Stick insects are fussy creatures when it comes to what they eat. Unlike other animals, stick insects will simply starve if they do not have the right food sources around them.
So if you give them the wrong leaves, they won’t eat them and will consequently starve. This is the reason you have to take care when working out what to feed them.
In this guide, we are going to discuss whether stick insects are capable of consuming holly.
What Do Stick Insects Eat?
The number one piece of advice is to always make sure the leaves are fresh. Leaves that are not freshly picked will quickly shrivel and die and stick insects will not touch anything but fresh leaves. If there are any signs of browning, they won’t eat these areas of the leaves.
It depends where they are native to. For example, native Australian stick insects are able to eat eucalyptus leaves. On the other hand, stick insects native to certain parts of North America will refuse such leaves.
This is why you need to be careful when it comes to knowing your species. If you don’t know the species, you could make a mistake and attempt to feed them the wrong things.
Thankfully, this is normally only a problem when you are buying exotic stick insects.
In general, though, stick insects eat leaves from plants ranging from bramble to eucalyptus and rose bushes.
Can Stick Insects Eat Holly – It Depends
Some stick insects are more than capable of eating holly. It is known, for example, that some Vietnamese stick insects eat holly but refuse bramble.
So how do you know what your stick insect will eat?
First, as we mentioned above, research your species and you will already have a good idea as to their favourite foods. But if you’re at a loss then the next best option is to feed them multiple sources of leaves and see which ones they eat and which ones are left.
Some experimentation will let you know all you need to know about your pet’s dietary requirements.
Serve the Food Correctly
Freshness is by far the most important factor though. When you don’t feed fresh food to your stick insects, it can cause health problems and they will end up dying.
It can also lead to an elevated level of stress, with levels actually depending on gender. Remember that males and females have different habits. For example, females do not move much while males may travel great distances.
The same goes for when stick insects are in a state of distress because of food issues. They will manifest that stress in different ways, so make sure you try to avoid anything that could induce stress.
Another factor is to take care where you source leaves like holly from. Busy roadsides mean that the holly may have been infected by car or industrial fumes, which can poison your stick insects.
The same goes for buying leaves from garden centres. These facilities (and their growers) often use anti-pest sprays and other insecticides to maintain their stock. Again, this is poisonous for stick insects.

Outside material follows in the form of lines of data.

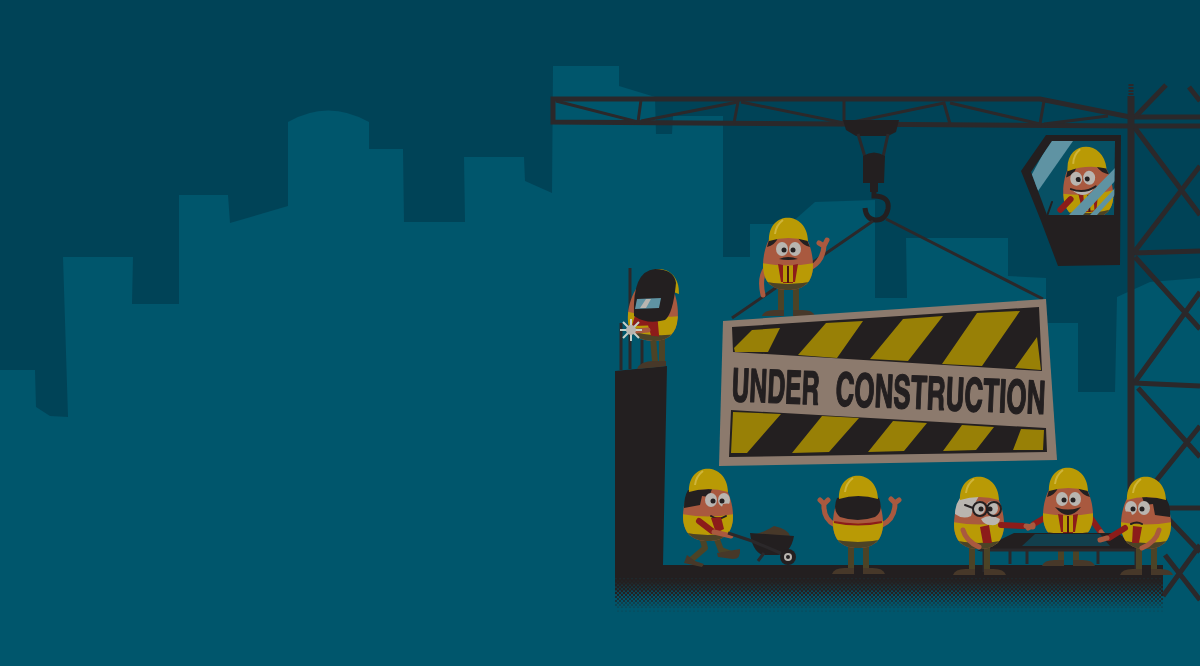
<!DOCTYPE html>
<html lang="en">
<head>
<meta charset="utf-8">
<title>Under construction</title>
<style>
:root{--sky:#004357;--city:#00566c;--ink:#231f20;--steel:#2b282a;--yellow:#b99a05;--hazard:#988006;--skin:#a9593f;--red:#8c1c1a;--olive:#4c4326;--boot:#473829;--board:#8c7a6d;--white:#b9b5b0;--glass:#5f93a3}
*{margin:0;box-sizing:border-box}
html,body{width:1200px;height:666px;overflow:hidden;background:var(--sky)}
.site{position:relative;width:1200px;height:666px;overflow:hidden}
.site svg{display:block}
.sky{fill:var(--sky)}.city{fill:var(--city)}.ink{fill:var(--ink)}
.steel{fill:none;stroke:var(--steel);stroke-width:5}
.thin{stroke-width:3}
.yellow{fill:var(--yellow)}.hazard{fill:var(--hazard)}.skin{fill:var(--skin)}.red{fill:var(--red)}.olive{fill:var(--olive)}
.white{fill:var(--white)}.board{fill:var(--board)}.glass{fill:var(--glass)}
.arm{fill:none;stroke:var(--skin);stroke-width:5;stroke-linecap:round;stroke-linejoin:round}
.sleeve{stroke:var(--red);stroke-width:6}
.leg{fill:none;stroke:var(--olive);stroke-width:6;stroke-linejoin:round}
.boot{fill:var(--boot)}
.line{fill:none;stroke:var(--ink);stroke-width:2;stroke-linecap:round}
.lettering{font:700 46px "TeX Gyre Heros Cn","Open Sans",sans-serif;fill:var(--ink);stroke:var(--ink);stroke-width:1.2;stroke-linejoin:round}
</style>
</head>
<body>
<main class="site">
<svg width="1200" height="666" viewBox="0 0 1200 666" role="img" aria-label="Egg-shaped builders at work below a crane lifting an Under Construction sign">
<defs>
  <path id="egg" d="M0 5C14 5 25 28 25 47C25 64 16 72 0 72C-16 72-25 64-25 47C-25 28-14 5 0 5Z"/>
  <clipPath id="egg-shape"><use href="#egg"/></clipPath>
  <g id="torso">
    <use href="#egg" class="skin"/>
    <g clip-path="url(#egg-shape)">
      <path class="yellow" d="M-26 45Q0 50 26 45V67H-26Z"/>
      <path class="olive" d="M-26 63Q0 69 26 63V74H-26Z"/>
    </g>
  </g>
  <path id="helmet" class="yellow" d="M-19 23C-20-8 19-8 20 23Q0 17-19 23Z"/>
  <g id="helmet-shine"><path d="M-5 2Q-12 7-13 16" fill="none" stroke="#d0b53a" stroke-width="2"/></g>
  <g id="collar"><path class="red" d="M-10 46L-5 47V65H5V47L10 46L7 64H-7Z"/><path d="M0 48V65" stroke="#4e1512" stroke-width="2"/></g>
  <g id="eyes">
    <ellipse class="white" cx="-6" cy="31" rx="6" ry="7"/><ellipse class="white" cx="7" cy="31" rx="6" ry="7"/>
    <circle class="ink" cx="-4" cy="32" r="2.5"/><circle class="ink" cx="5" cy="32" r="2.5"/>
  </g>
  <g id="legs">
    <path class="leg" d="M-7 70V95M8 70V95"/>
    <path class="boot" d="M-4 98H-26Q-24 91-10 92H-4ZM5 98H27Q25 91 11 92H5Z"/>
  </g>
  <g id="hair"><path class="ink" d="M-19 22L-10 20Q-13 27-21 29ZM19 22L10 20Q14 27 22 29Z"/></g>
  <pattern id="halftone" width="4" height="44" patternUnits="userSpaceOnUse" y="572">
    <g class="ink">
      <path d="M0 0H4V6H0Z"/>
      <circle cx="2" cy="7" r="2"/><circle cy="9" r="2"/><circle cx="4" cy="9" r="2"/>
      <circle cx="2" cy="11" r="1.8"/><circle cy="13" r="1.7"/><circle cx="4" cy="13" r="1.7"/>
      <circle cx="2" cy="15" r="1.6"/><circle cy="17" r="1.5"/><circle cx="4" cy="17" r="1.5"/>
      <circle cx="2" cy="19" r="1.4"/><circle cy="21" r="1.3"/><circle cx="4" cy="21" r="1.3"/>
      <circle cx="2" cy="23" r="1.2"/><circle cy="25" r="1.1"/><circle cx="4" cy="25" r="1.1"/>
      <circle cx="2" cy="27" r="1"/><circle cy="29" r=".9"/><circle cx="4" cy="29" r=".9"/>
      <circle cx="2" cy="31" r=".8"/><circle cy="33" r=".7"/><circle cx="4" cy="33" r=".7"/>
      <circle cx="2" cy="35" r=".6"/><circle cx="2" cy="39" r=".4"/>
    </g>
  </pattern>
  <clipPath id="cab-window"><path id="cab-pane" d="M1052 141H1115L1114 215H1047L1031 172Z"/></clipPath>
</defs>

<g id="skyline">
  <rect class="sky" width="1200" height="666"/>
  <path class="city" d="M0 370H35L36 407L50 416L68 417L63 257H133L132 304H179V195H228L230 223L288 206V122Q328 99 369 122V149H403L404 222H465L464 157H524L525 181L552 193L553 66H619V86L655 97L656 134H672L673 116H723V257H750V224H790L815 202L875 200V298H907L906 238H1008V276L1046 278V323H1078V392H1115L1117 297L1150 282L1200 278V666H0Z"/>
</g>

<g id="crane">
  <g class="steel">
    <path d="M1200 117H1130L1040 99L553 99V122L1130 126H1200"/>
    <path d="M1131 96V492" stroke-width="7"/>
    <path d="M1131 84V98" stroke-width="5" stroke-dasharray="2 1"/>
    <path d="M1135 117L1166 85M1189 87L1200 101M1135 128L1200 215M1135 251L1200 166M1134 253L1200 251M1135 257L1200 329M1135 382L1200 292M1134 383L1200 386M1138 388L1200 457M1136 506L1200 426M1160 508H1200M1160 510L1200 552M1163 596L1200 545M1165 555L1200 600"/>
    <path class="thin" d="M556 101L638 122L641 100M641 121L738 102L734 123M741 102L844 123V101M848 123L944 103L950 124M950 103L1040 124L1044 101M1044 124L1108 116"/>
  </g>
  <g id="hook">
    <path class="ink" d="M843 120H899L896 132L888 136H856L846 130Z"/>
    <path class="steel thin" d="M858 134L865 157M888 134L883 157"/>
    <path class="ink" d="M863 156Q874 149 885 156L884 183H878V192H870V183H863Z"/>
    <path d="M874 190V196Q890 196 888 209Q885 221 875 220Q866 219 865 208" fill="none" stroke="var(--ink)" stroke-width="5"/>
    <path class="steel thin" d="M873 221L732 318M886 219L1043 299"/>
  </g>
</g>

<g id="cab">
  <path class="ink" d="M1046 135H1121L1120 265L1058 266L1041 221L1021 171Z"/>
  <use href="#cab-pane" fill="#075064"/>
  <g clip-path="url(#cab-window)">
    <path class="glass" d="M1050 141H1073L1038 191L1031 176Z"/>
    <g transform="translate(1085 147) rotate(-4)">
      <use href="#torso"/><use href="#collar"/><use href="#hair"/><use href="#helmet"/><use href="#helmet-shine"/>
      <use href="#eyes" x="-5"/>
      <path class="white" d="M-16 42Q-4 46 7 41Q-4 54-16 42Z"/><path class="line" d="M-17 41Q-4 47 8 40"/>
      <path class="arm sleeve" d="M-18 51L-29 61"/>
    </g>
    <path class="line" d="M1047 216L1052 202" stroke-width="4"/>
    <path class="glass" d="M1115 168V181L1083 215H1069ZM1115 188V195L1097 215H1090Z"/>
  </g>
</g>

<g id="sign-builder" transform="translate(788 218)">
  <path class="arm" d="M-22 50Q-29 60-25 77M24 49Q35 42 36 28M36 28L31 25M36 28L39 22"/>
  <use href="#legs"/><use href="#torso"/><use href="#collar"/><use href="#hair"/><use href="#helmet"/><use href="#helmet-shine"/><use href="#eyes"/>
  <path class="ink" d="M-9 41Q0 37 10 41Q0 43-9 41Z"/>
</g>

<g id="sign">
  <path class="board" d="M723 321L1046 299L1057 460L719 466Z"/>
  <path class="ink" d="M732 327L1039 307L1042 371L733 352ZM731 410L1046 428L1047 452L729 457Z"/>
  <path class="hazard" d="M752 330L780 328L768 352H735L734 348ZM826 323L863 321L837 358L798 355ZM903 319L943 316L908 361L870 359ZM977 313L1020 311L982 366L942 364ZM1037 337L1041 370L1015 368Z"/>
  <path class="hazard" d="M733 412L781 414L747 453H731ZM822 416L859 418L829 452L792 453ZM893 421L927 423L904 451L868 452ZM962 425L994 427L976 450L943 451ZM1021 429L1044 430L1043 450H1013Z"/>
  <g class="lettering" transform="translate(731 401) rotate(2.4)">
    <text x="0" y="0" textLength="88" lengthAdjust="spacingAndGlyphs">UNDER</text>
    <text x="104" y="0" textLength="210" lengthAdjust="spacingAndGlyphs">CONSTRUCTION</text>
  </g>
</g>

<g id="ground">
  <path class="ink" d="M615 371L667 366L663 565H1163V578H615Z"/>
  <rect x="615" y="572" width="548" height="44" fill="url(#halftone)"/>
  <path class="steel thin" d="M630 268V369M621 323V370M642 340V368" stroke-width="3"/>
</g>

<g id="welder" transform="translate(657 269)">
  <path class="leg" d="M-4 68L-2 93M5 68V93"/>
  <path class="boot" d="M2 98L-20 100Q-17 92-3 92H9V97Z"/>
  <g transform="rotate(5)"><use href="#torso"/><use href="#helmet" x="4"/><path class="red" d="M-18 49L5 50L8 67H0L-4 57L-20 59Z"/></g>
  <path class="ink" d="M-23 47Q-25 2-2 0Q17 0 19 14Q16 45 8 51Q-10 56-23 47Z"/>
  <path class="glass" d="M-20 30L4 29L2 39L-22 40Z"/><path class="white" d="M-11 30H-6L-11 39H-17Z"/>
  <path class="arm" d="M-9 61L-21 62"/>
  <path d="M-26 50V72M-37 61H-15M-34 53L-18 69M-34 69L-18 53" stroke="#c5cfc9" stroke-width="2"/><circle class="white" cx="-26" cy="61" r="5"/>
</g>

<g id="barrow-builder" transform="translate(708 469)">
  <path class="leg" d="M-6 68L-3 79L-17 91M8 68L13 81L26 86"/>
  <path class="boot" d="M-21 86L-13 92L-4 95L-6 98L-24 94ZM9 84L32 80Q33 90 25 90L10 88Z"/>
  <use href="#torso"/>
  <path class="ink" d="M-20 21L4 20L1 28L-6 27L-8 36L-24 39Q-24 28-20 21Z"/>
  <use href="#helmet"/><use href="#helmet-shine"/>
  <use href="#eyes" x="9"/>
  <path class="skin" d="M15 35Q25 33 23 40Q20 44 13 41Z"/>
  <path class="line" d="M3 47Q10 52 18 47"/>
  <path class="red" d="M3 49L13 48L16 60L8 64Z"/>
  <path class="arm sleeve" d="M-9 52L4 62"/><path class="arm" d="M6 63L23 67"/>
</g>
<g id="wheelbarrow">
  <path class="boot" d="M753 535Q765 532 774 526Q788 529 790 536Z"/>
  <path class="ink" d="M750 533L794 536Q791 553 778 555H762Q752 550 750 533Z"/>
  <path class="steel thin" d="M728 533L752 541L785 555M764 553L758 561"/>
  <circle class="ink" cx="788" cy="557" r="8"/><circle class="white" cx="788" cy="557" r="4"/><circle class="ink" cx="788" cy="557" r="2"/>
</g>

<g id="signalling-builder" transform="translate(858 476)">
  <path class="arm" d="M-23 49Q-35 43-34 28M-34 28L-38 24M-34 28L-30 24M24 49Q37 43 37 27M37 27L33 23M37 27L41 24"/>
  <use href="#legs"/><use href="#torso"/>
  <path class="ink" d="M-21 22Q0 15 21 22Q26 35 17 41Q0 47-18 41Q-26 34-21 22Z"/>
  <use href="#helmet"/><use href="#helmet-shine"/>
  <path d="M-24 46Q0 51 24 46" fill="none" stroke="var(--red)" stroke-width="2"/>
</g>

<g id="centre-builder" transform="translate(1068 468)">
  <use href="#legs"/>
  <path class="arm sleeve" d="M-22 49L-34 56M22 49L32 63"/><path class="arm" d="M-35 57L-40 60M33 64L38 70"/>
  <use href="#torso"/><use href="#collar"/><use href="#hair"/><use href="#helmet"/><use href="#helmet-shine"/><use href="#eyes"/>
  <path class="ink" d="M-13 39Q0 44 13 39Q0 55-13 39Z"/>
</g>

<g id="plan-table">
  <path class="ink" d="M977 551L1014 533H1118L1140 550Z"/>
  <path fill="#123f4d" d="M1035 534H1100L1110 546H1022Z"/>
  <path class="steel thin" d="M980 550H1140M984 550V572M1010 551V564M1027 551V564M1098 551V564M1136 550V572"/>
</g>

<g id="senior-builder" transform="translate(979 477)">
  <use href="#legs"/><use href="#torso"/>
  <path class="white" d="M-19 21L0 19L-4 26L-8 39Q-16 43-24 37Q-24 28-19 21ZM2 42Q11 36 21 42Q20 49 12 48Q5 48 2 42Z"/>
  <use href="#helmet"/><use href="#helmet-shine"/>
  <use href="#eyes" x="6"/>
  <g class="line"><circle cx="1" cy="32" r="7"/><circle cx="15" cy="32" r="7"/><path d="M-6 31L-14 28"/></g>
  <path class="red" d="M1 50L10 48L13 66H4Z"/>
  <path class="arm sleeve" d="M22 48L44 49"/><path class="arm" d="M47 49L54 50M-16 53Q-13 64 0 70"/>
</g>

<g id="right-builder" transform="translate(1146 477)">
  <use href="#legs"/>
  <use href="#torso"/>
  <path class="ink" d="M20 21L-4 20L-1 28L7 27L9 38L24 40Q25 29 20 21Z"/>
  <use href="#helmet"/><use href="#helmet-shine"/>
  <use href="#eyes" x="-9"/>
  <path class="skin" d="M-15 35Q-25 33-23 40Q-20 44-13 41Z"/>
  <path class="line" d="M-15 47Q-9 44-4 47"/>
  <path class="red" d="M-13 49L-4 50L-7 66H-14Z"/>
  <path class="arm sleeve" d="M-21 51L-37 61"/><path class="arm" d="M-39 61L-46 63M13 53Q10 65-4 71"/>
</g>
</svg>
</main>
</body>
</html>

Finally, you should also mist the leaves to give them the moisture they need. Stick insects love moisture; they will not eat dry plants, even though they may use it for camouflage. Give your food servings a misting with water from a spray bottle every time.
This is also how stick insects get the water they drink. They do not typically look for ponds or lakes in the wild. Instead, they get the moisture they need from the leaves.
How Often Should I Give My Stick Insect Food?
Stick insects are known for being picky eaters, as we mentioned at the beginning of this article. But they are also voracious eaters. A colony of stick insects can devour each serving of food within a day or two.
It is for this reason that stick insects require a certain level of maintenance when it comes to food. You’ll be surprised because as most stick insects eat at night to avoid predators in their natural habitat, by the morning the food you have given them might be all gone.
Therefore, another piece of advice we can give is to always try to serve food to your stick insects at least once a day.
You should also try to place the leaves with their stems inside a small source of water to keep them fresh for longer. It is almost like life support for leaves after they have been picked!
But if you have nymphs you should take care when doing this. Nymphs that fall into the water will drown instantly as they will not have the strength needed to climb out.
The counter to this is to place a fine mosquito net over the top of the container so that they will not be able to fall in. A DIY option is to use toilet paper. It accomplishes the same thing and your stick insects won’t eat the paper, so you don’t need to worry about accidentally poisoning them.
So How Should I Test Out if My Stick Insect Can Eat Holly?
To find out if your stick insect can eat holly, try to place some fresh holly inside alongside their usual food sources. If they consume the holly, you know that they enjoy it. If they leave it, your species doesn’t like holly and will not eat it even if it’s the only food you leave for them.
Stick insects cannot be trained to adopt a different type of diet, so you will not be able to force them to eat holly.
Last Word – Some Insects Do Eat Holly
Many species of stick insect do eat holly, especially if the species in question is native to a country where holly grows naturally. But the only way to find out for sure is to experiment.
Place some holly inside the tank and observe what your stick insects do. If they do not seem to be touching it, you know to try other leaves in the future.
But the pet shop you got your stick insects from should be able to advise you on what a particular type of stick insect likes. From there it is all about experimentation.